Fun fact: Kurt Vonnegut wrote about these topics in the novel "Player Piano" in 1952. Yes, the same year Helsinki held the Summer Olympics.
It's long overdue for a movie adaptation, although player pianos are a bit obsolete these days. They've been replaced with autoplay streaming media, so when someone does get round to making the movie, here's what the promo poster might look like.
Ann Pettifor, one of the few who correctly predicted the Great Recession, further reinforces what I wrote to begin with.
It's not just physical tidalwaves that need guarding against, but political ones too. Especially the ones caused by Cyclone Donald, Cyclone Nigel, Cyclone Marine, Cyclone Hugo, and Cyclone Vladimir.
But as Todd Niall's excellent RNZ Insight programme explained today, we are now very much paying the infrastructure bills shirked by the councils of the 60s, 70s and 80s
A period that was dominated by the late unlamented CitRats ticket. Now that the supercity structure has basically broken their self-proclaimed birthright on power...
As every domestic political debate seems to be escalating towards hyperbole and madness, a couple of new media-political tunes have come across my desk. I feel it is important to the nation that I share these.
And not just domestic political debates either. We're really, really hoping that the semi-unilateral decision to jump into Syria with F-35s and Typhoons doesn't turn into another Iraq or Libya.
Maybe it's time to dust these off:
The worst kind of racism I've personally encountered in my lifetime tends to come from trust fund kids hailing from leafy suburbs, such as the ones I had to put up with at a prestigious Christchurch private school.
It's closely related to the kind of racism that put Trump in the White House - though there was a Rust Belt distress dimension to it, Trump's support base was still weighted towards those who've "already made it" and pulled up the ladder behind them.
How do we effect change to that is the challenge.
I've written about this before, but a good start would be to look at the Scandinavian press regulation model, where rulings on journalistic misconduct would not at all pay. In NZ's case, Press Council/BSA/OMSA rulings on the Generation Lost and Asian Angst controversies would have had financial penalties for the offenders.
Sometimes the Press Council makes a difference. In the case of the Asian Angst ruling, it led to long term changes at North & South - the ruling ended the journo careers of Robyn Langwell and Deborah Coddington, while the magazine itself eventually cleaned up its act.
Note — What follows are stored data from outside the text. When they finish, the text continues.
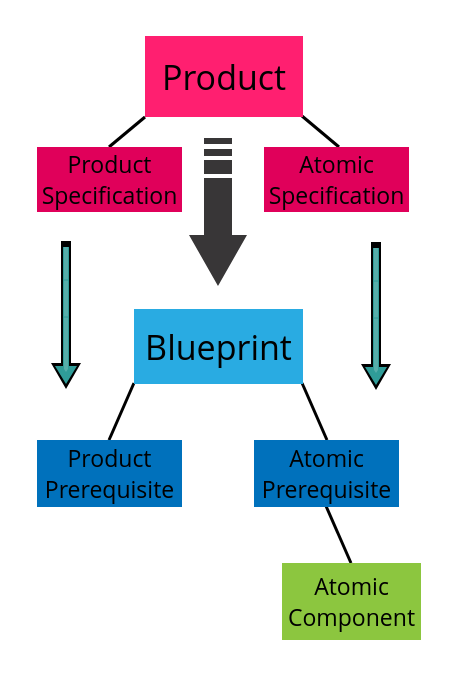
<!DOCTYPE html>
<html lang="en">
<head>
<meta charset="utf-8">
<title>Product to Blueprint diagram</title>
<style>
:root {
  --paper: #ffffff;
  --ink: #000000;
  --pink: #ff1f70;
  --crimson: #e0005a;
  --sky: #29abe2;
  --blue: #0071bc;
  --green: #8cc63f;
  --charcoal: #383637;
  --teal: #2f9c98;
  --teal-light: #56aeaa;
}
* { box-sizing: border-box; margin: 0; }
html, body { width: 457px; height: 676px; overflow: hidden; background: var(--paper); }
.diagram {
  position: relative;
  width: 457px;
  height: 676px;
  overflow: hidden;
  color: var(--ink);
  font: 23px/31px "Open Sans", "Noto Sans", sans-serif;
}
.connectors { position: absolute; inset: 0; }
.links { stroke: var(--ink); stroke-width: 3; }
.main-arrow { fill: var(--charcoal); }
.node {
  position: absolute;
  display: flex;
  align-items: center;
  justify-content: center;
  text-align: center;
  white-space: nowrap;
}
.node-title { font-size: 34px; line-height: 46px; }
.product { left: 145px; top: 36px; width: 158px; height: 81px; background: var(--pink); }
.product-specification { left: 37px; top: 147px; width: 145px; height: 65px; background: var(--crimson); }
.atomic-specification { left: 264px; top: 147px; width: 145px; height: 65px; background: var(--crimson); }
.blueprint { left: 134px; top: 309px; width: 169px; height: 75px; background: var(--sky); }
.product-prerequisite { left: 37px; top: 440px; width: 145px; height: 67px; background: var(--blue); }
.atomic-prerequisite { left: 254px; top: 440px; width: 145px; height: 67px; background: var(--blue); }
.atomic-component { left: 282px; top: 563px; width: 139px; height: 77px; background: var(--green); }
</style>
</head>
<body>
<main class="diagram">
  <svg class="connectors" width="457" height="676" viewBox="0 0 457 676" aria-hidden="true">
    <defs>
      <g id="side-arrow">
        <path d="M-5 0H5V122H15L0 148L-15 122H-5Z" fill="var(--ink)"/>
        <path d="M-3 6H3V125H11L0 143L-11 125H-3Z" fill="var(--teal)"/>
        <path d="M-2 6H2V128L0 131L-2 128Z" fill="var(--teal-light)"/>
        <path d="M-3 39H3M-3 76H3" stroke="var(--teal)"/>
      </g>
    </defs>
    <g class="links">
      <line x1="145" y1="117" x2="109" y2="147"/>
      <line x1="302" y1="116" x2="339" y2="147"/>
      <line x1="134" y1="383" x2="109" y2="440"/>
      <line x1="302" y1="383" x2="327" y2="440"/>
      <line x1="326" y1="506" x2="351" y2="563"/>
    </g>
    <g class="main-arrow">
      <rect x="204" y="138" width="28" height="6"/>
      <rect x="204" y="149" width="28" height="7"/>
      <rect x="204" y="160" width="28" height="14"/>
      <path d="M204 178H232V235H247L218 286L189 235H204Z"/>
    </g>
    <use href="#side-arrow" x="66" y="241"/>
    <use href="#side-arrow" x="376" y="242"/>
  </svg>

  <div class="node node-title product">Product</div>
  <div class="node product-specification">Product<br>Specification</div>
  <div class="node atomic-specification">Atomic<br>Specification</div>
  <div class="node node-title blueprint">Blueprint</div>
  <div class="node product-prerequisite">Product<br>Prerequisite</div>
  <div class="node atomic-prerequisite">Atomic<br>Prerequisite</div>
  <div class="node atomic-component">Atomic<br>Component</div>
</main>
</body>
</html>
But with the Generation Lost ruling, Paul Holmes remained his old self until TVNZ and his advertisers kicked him out over the Cheeky Darkie remarks. Even then, TVNZ still carries the baggage of a discredited sink-or-swim ideology. Maybe TVNZ is so long gone that it wouldn't be too radical to just liquidate it & restart it afresh with RNZ values. And despite arguments against, getting the Commerce Commission to look at the media landscape, or better still, a Royal Commission, would be prudent. I strongly believe that cartellised media ownership is just as hazardous to free speech as bad old-fashioned government censorship, especially if Sinclair Media's buyout ambitions are anything to go by. (See link to video upthread).
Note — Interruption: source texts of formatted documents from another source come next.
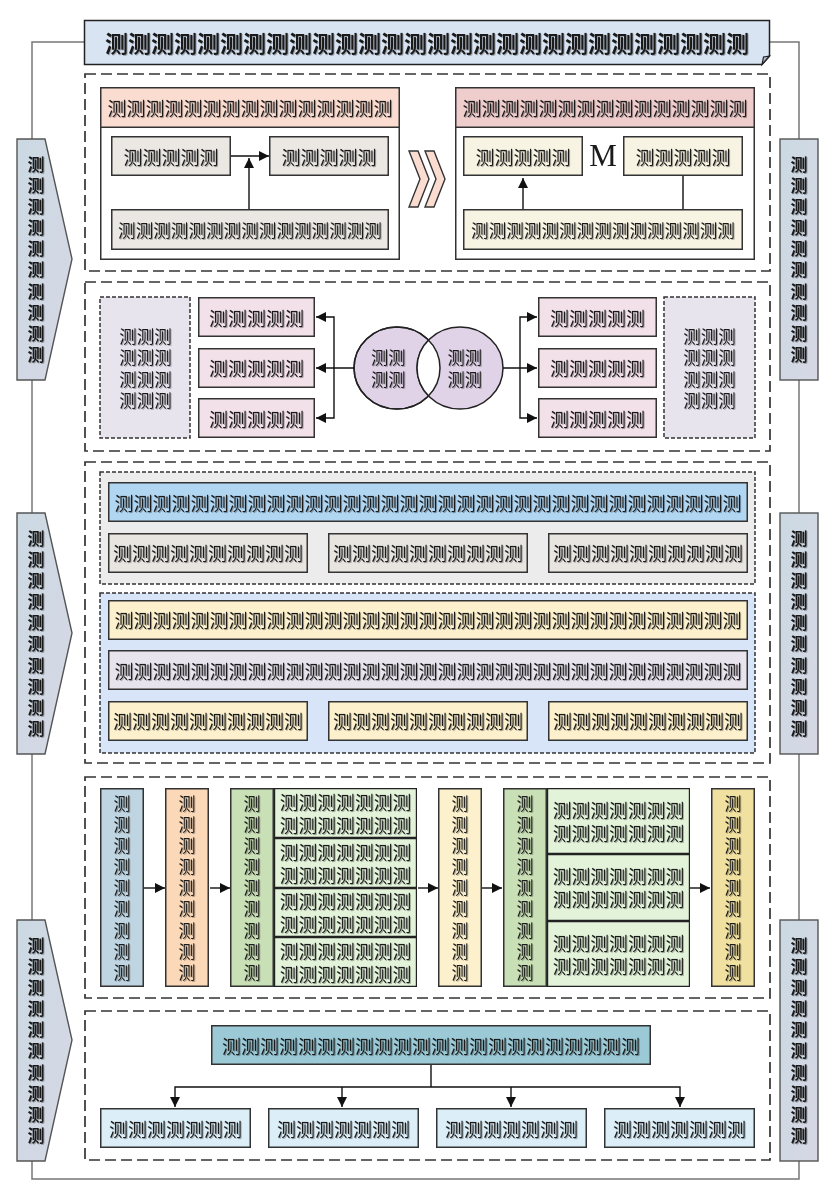
<!DOCTYPE html>
<html lang="zh-CN">
<head>
<meta charset="utf-8">
<title>技术路线图</title>
<style>
:root{
  --ink:#1a1a1a; --rail:#777; --tab:#d2dae5; --title:#d9e4f3;
  --peach:#fbdcd0; --rose:#efcdcd; --stone:#ebe7e3; --cream:#f8f4e3;
  --pink:#f3e1e9; --lilac:#e8e4ee; --violet:#e0d3e8; --sky:#b1d6f2;
  --grey:#e8e5e1; --butter:#fdf1cd; --steel:#bfd5e1; --apricot:#fbd9b8;
  --leaf:#c9dfb6; --mint:#e3f3da; --gold:#f1e1a1; --teal:#9bcad6; --ice:#dceef7;
}
*{box-sizing:border-box;margin:0;padding:0}
html,body{width:835px;height:1200px;overflow:hidden;background:#fff}
body{position:relative;color:var(--ink);font:300 19px/23px "Noto Sans CJK SC","Noto Sans",sans-serif;text-shadow:1px 1px 0 rgba(0,0,0,.28)}
.wires{position:absolute;left:0;top:0;width:835px;height:1200px}
.box{display:flex;align-items:center;justify-content:center;text-align:center;white-space:nowrap;box-shadow:inset 0 0 0 1.5px #333}
.tall{writing-mode:vertical-rl;font-size:17px;letter-spacing:4.1px;padding-top:4px}

.rail{position:absolute;top:139px;display:flex;flex-direction:column}
.tab{display:flex;align-items:center;justify-content:center;height:241px;font-weight:700;writing-mode:vertical-rl;font-size:17px;letter-spacing:4.1px;padding-top:4px;white-space:nowrap}
.tab:nth-child(1){margin-bottom:133px}
.tab:nth-child(2){margin-bottom:166px}
.rail-left{left:17px;width:38px}
.rail-right{left:780px;width:38px}

main{position:absolute;left:84px;top:20px;width:686px;display:flex;flex-direction:column}
h1{height:45px;margin-bottom:9px;font-size:23px;font-weight:700;display:flex;align-items:center;justify-content:center;white-space:nowrap}
section{flex:none;width:686px}

.models{height:197px;margin-bottom:11px;padding:13px 15px 11px 16px;display:flex;justify-content:space-between}
.panel{width:300px;box-shadow:inset 0 0 0 1.5px #333}
.panel h2{height:41px;font-size:19px;font-weight:300}
.panel-body{display:flex;flex-direction:column;gap:33px;padding:8px 11px 0}
.panel-right .panel-body{padding:8px 12px 0 8px}
.pair{display:flex;justify-content:space-between;align-items:center}
.pair .box{width:120px;height:40px}
.span{height:41px;font-size:17.6px}
.mediator{font:400 31px/40px "Noto Serif","Liberation Serif",serif;font-family:"Liberation Serif",serif;text-shadow:none}

.overlap{height:169px;margin-bottom:11px;padding:15px 15px 13px 16px;display:grid;grid-template-columns:98px 117px 223px 119px 98px}
.remark{width:91px;display:flex;align-items:center;justify-content:center;text-align:center;font-size:17.5px;line-height:21.4px}
.remark-right{justify-self:end}
.stack{display:flex;flex-direction:column;justify-content:space-between}
.stack .box{height:40px;background:var(--pink)}
.sets{display:flex;align-items:center;justify-content:center;gap:42px;font-size:17.3px;line-height:22px}

.layers{height:301px;margin-bottom:14px;padding:10px 15px 0 16px;display:flex;flex-direction:column;gap:9px}
.layer{display:flex;flex-direction:column;gap:10.5px;padding:10px 7px 8px 8px}
.layer .box{height:40px}
.thirds{display:grid;grid-template-columns:repeat(3,200px);justify-content:space-between}

.process{height:221px;margin-bottom:13px;padding:11px 15px 11px 16px;display:flex;justify-content:space-between}
.step{width:44px}
.group{display:flex;width:187px}
.group .cells{flex:1;display:flex;flex-direction:column}
.cells .box{flex:1;background:var(--mint);font-size:18.8px;box-shadow:inset 0 0 0 1.2px #222}

.results{height:149px;padding:14px 15px 12px 16px;display:flex;flex-direction:column;justify-content:space-between}
.results>.box{width:440px;height:40px;margin-left:111px;background:var(--teal)}
.outcomes{display:flex;justify-content:space-between}
.outcomes .box{width:151px;height:40px;background:var(--ice)}
</style>
</head>
<body>
<svg class="wires" viewBox="0 0 835 1200" aria-hidden="true">
  <defs>
    <linearGradient id="tab-fill" x1="0" y1="0" x2="1" y2="1"><stop offset="0" stop-color="#cbd9e3"/><stop offset="1" stop-color="#d6d8e4"/></linearGradient>
    <marker id="head" viewBox="0 0 10 10" refX="10" refY="5" markerWidth="10" markerHeight="10" markerUnits="userSpaceOnUse" orient="auto"><path d="M0 0 10 5 0 10Z" fill="#111"/></marker>
    <path id="tab-point" d="M17 0H45L72 120 45 241H17Z"/>
    <rect id="tab-flat" x="780" width="38" height="241"/>
    <path id="chevron" d="M0 0H9L20 28 9 56H0L11 28Z"/>
    <clipPath id="set-a"><ellipse cx="397" cy="368" rx="43" ry="41"/></clipPath>
  </defs>
  <path class="rail-line" d="M84 42H32V1179H799V42H770" fill="none" stroke="#777" stroke-width="1.5"/>
  <g fill="url(#tab-fill)" stroke="#555" stroke-width="1.4">
    <use href="#tab-point" y="139"/><use href="#tab-point" y="513"/><use href="#tab-point" y="920"/>
    <use href="#tab-flat" y="139"/><use href="#tab-flat" y="513"/><use href="#tab-flat" y="920"/>
  </g>
  <path d="M84.500 20.500H769.500V56L762 64.500H84.500Z" fill="#d9e4f3" stroke="#222" stroke-width="1.5"/>
  <path d="M762 64.500 763.500 57 769.500 56Z" fill="#aeb8c6" stroke="#222" stroke-width="1.2"/>
  <g fill="none" stroke="#333" stroke-width="1.7" stroke-dasharray="11 5">
    <rect x="85" y="74" width="685" height="197"/>
    <rect x="85" y="282" width="685" height="169"/>
    <rect x="85" y="462" width="685" height="301"/>
    <rect x="85" y="777" width="685" height="221"/>
    <rect x="85" y="1011" width="685" height="149"/>
  </g>
  <g stroke="#333" stroke-width="1.5" stroke-dasharray="4 2">
    <rect x="100" y="297" width="90" height="141" fill="#e8e4ee"/>
    <rect x="664" y="297" width="91" height="141" fill="#e8e4ee"/>
    <rect x="100" y="472" width="655" height="112" fill="#ececec"/>
    <rect x="100" y="593" width="655" height="160" fill="#d8e5f8"/>
  </g>
  <g fill="#fbdcd0" stroke="#333" stroke-width="1.4"><use href="#chevron" x="409" y="151"/><use href="#chevron" x="425" y="151"/></g>
  <g stroke="#222" stroke-width="1.5">
    <ellipse cx="397" cy="368" rx="43" ry="41" fill="#e0d3e8"/>
    <ellipse cx="460" cy="368" rx="43" ry="41" fill="#e0d3e8"/>
    <ellipse cx="460" cy="368" rx="43" ry="41" fill="#fff" clip-path="url(#set-a)"/>
    <ellipse cx="397" cy="368" rx="43" ry="41" fill="none"/>
  </g>
  <g fill="none" stroke="#111" stroke-width="1.4">
    <g marker-end="url(#head)">
      <path d="M231 156H269"/><path d="M249 209V158"/><path d="M523 209V178"/>
      <path d="M334 368V317H316"/><path d="M354 368H316"/><path d="M334 368V418H316"/>
      <path d="M520 368V317H537"/><path d="M503 368H537"/><path d="M520 368V418H537"/>
      <path d="M144 888H165"/><path d="M210 888H230"/><path d="M418 888H438"/><path d="M482 888H502"/><path d="M690 888H710"/>
      <path d="M431 1087H175V1107"/><path d="M342 1087V1107"/><path d="M511 1087V1107"/><path d="M431 1087H680V1107"/>
    </g>
    <path d="M683 176V209M431 1065V1087"/>
  </g>
</svg>

<aside class="rail rail-left">
  <div class="tab">测测测测测测测测测测</div>
  <div class="tab">测测测测测测测测测测</div>
  <div class="tab">测测测测测测测测测测</div>
</aside>

<main>
  <h1>测测测测测测测测测测测测测测测测测测测测测测测测测测测测</h1>

  <section class="models">
    <article class="panel">
      <h2 class="box" style="background:var(--peach)">测测测测测测测测测测测测测测测</h2>
      <div class="panel-body" style="--fill:var(--stone)">
        <div class="pair"><div class="box" style="background:var(--fill)">测测测测测</div><div class="box" style="background:var(--fill)">测测测测测</div></div>
        <div class="box span" style="background:var(--fill)">测测测测测测测测测测测测测测测</div>
      </div>
    </article>
    <article class="panel panel-right">
      <h2 class="box" style="background:var(--rose)">测测测测测测测测测测测测测测测</h2>
      <div class="panel-body" style="--fill:var(--cream)">
        <div class="pair"><div class="box" style="background:var(--fill)">测测测测测</div><span class="mediator">M</span><div class="box" style="background:var(--fill)">测测测测测</div></div>
        <div class="box span" style="background:var(--fill)">测测测测测测测测测测测测测测测</div>
      </div>
    </article>
  </section>

  <section class="overlap">
    <p class="remark">测测测<br>测测测<br>测测测<br>测测测</p>
    <div class="stack"><div class="box">测测测测测</div><div class="box">测测测测测</div><div class="box">测测测测测</div></div>
    <div class="sets"><p>测测<br>测测</p><p>测测<br>测测</p></div>
    <div class="stack"><div class="box">测测测测测</div><div class="box">测测测测测</div><div class="box">测测测测测</div></div>
    <p class="remark remark-right">测测测<br>测测测<br>测测测<br>测测测</p>
  </section>

  <section class="layers">
    <div class="layer" style="--fill:var(--grey)">
      <div class="box" style="background:var(--sky)">测测测测测测测测测测测测测测测测测测测测测测测测测测测测测测测测测</div>
      <div class="thirds">
        <div class="box" style="background:var(--fill)">测测测测测测测测测测</div>
        <div class="box" style="background:var(--fill)">测测测测测测测测测测</div>
        <div class="box" style="background:var(--fill)">测测测测测测测测测测</div>
      </div>
    </div>
    <div class="layer" style="--fill:var(--butter)">
      <div class="box" style="background:var(--fill)">测测测测测测测测测测测测测测测测测测测测测测测测测测测测测测测测测</div>
      <div class="box" style="background:var(--lilac)">测测测测测测测测测测测测测测测测测测测测测测测测测测测测测测测测测</div>
      <div class="thirds">
        <div class="box" style="background:var(--fill)">测测测测测测测测测测</div>
        <div class="box" style="background:var(--fill)">测测测测测测测测测测</div>
        <div class="box" style="background:var(--fill)">测测测测测测测测测测</div>
      </div>
    </div>
  </section>

  <section class="process">
    <div class="box step tall" style="background:var(--steel)">测测测测测测测测测</div>
    <div class="box step tall" style="background:var(--apricot)">测测测测测测测测测</div>
    <div class="group">
      <div class="box step tall" style="background:var(--leaf)">测测测测测测测测测</div>
      <div class="cells">
        <div class="box">测测测测测测测<br>测测测测测测测</div>
        <div class="box">测测测测测测测<br>测测测测测测测</div>
        <div class="box">测测测测测测测<br>测测测测测测测</div>
        <div class="box">测测测测测测测<br>测测测测测测测</div>
      </div>
    </div>
    <div class="box step tall" style="background:var(--butter)">测测测测测测测测测</div>
    <div class="group">
      <div class="box step tall" style="background:var(--leaf)">测测测测测测测测测</div>
      <div class="cells">
        <div class="box">测测测测测测测<br>测测测测测测测</div>
        <div class="box">测测测测测测测<br>测测测测测测测</div>
        <div class="box">测测测测测测测<br>测测测测测测测</div>
      </div>
    </div>
    <div class="box step tall" style="background:var(--gold)">测测测测测测测测测</div>
  </section>

  <section class="results">
    <div class="box">测测测测测测测测测测测测测测测测测测测测测测</div>
    <div class="outcomes">
      <div class="box">测测测测测测测</div>
      <div class="box">测测测测测测测</div>
      <div class="box">测测测测测测测</div>
      <div class="box">测测测测测测测</div>
    </div>
  </section>
</main>

<aside class="rail rail-right">
  <div class="tab">测测测测测测测测测测</div>
  <div class="tab">测测测测测测测测测测</div>
  <div class="tab">测测测测测测测测测测</div>
</aside>
</body>
</html>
And with the rise of organised disinformation agencies, including but not limited to the Kremlin-linked ones, some nations and even companies are setting up official fact-checking units. The French, at least, seem to be first out the gate.
If we want to know what a media lapdog looks and sounds like, look no further than the TV stations controlled by NewsCorp wannabe Sinclair Broadcast Group.
The common thread with what's happening in America, Australia and here in NZ is the creeping cartellisation of the media landscape, which is just as detrimental to free speech as old-fashioned state censorship. Maybe it's time to dust off and update the 1986 Royal Commission on Broadcasting and Related Telecommunications?
Meanwhile, things are no less scary in the old media world.
2500 more than National were planning, though.
Can’t bite the “invisible” hand that feeds, eh? The very same hand that pulled up the ladder and laughed at everyone standing below, only to lose its grip when the Great Recession blew everyone down to the ground. Now that hand is holding a "Leave" sign in Britain or a "MAGA" sign in America.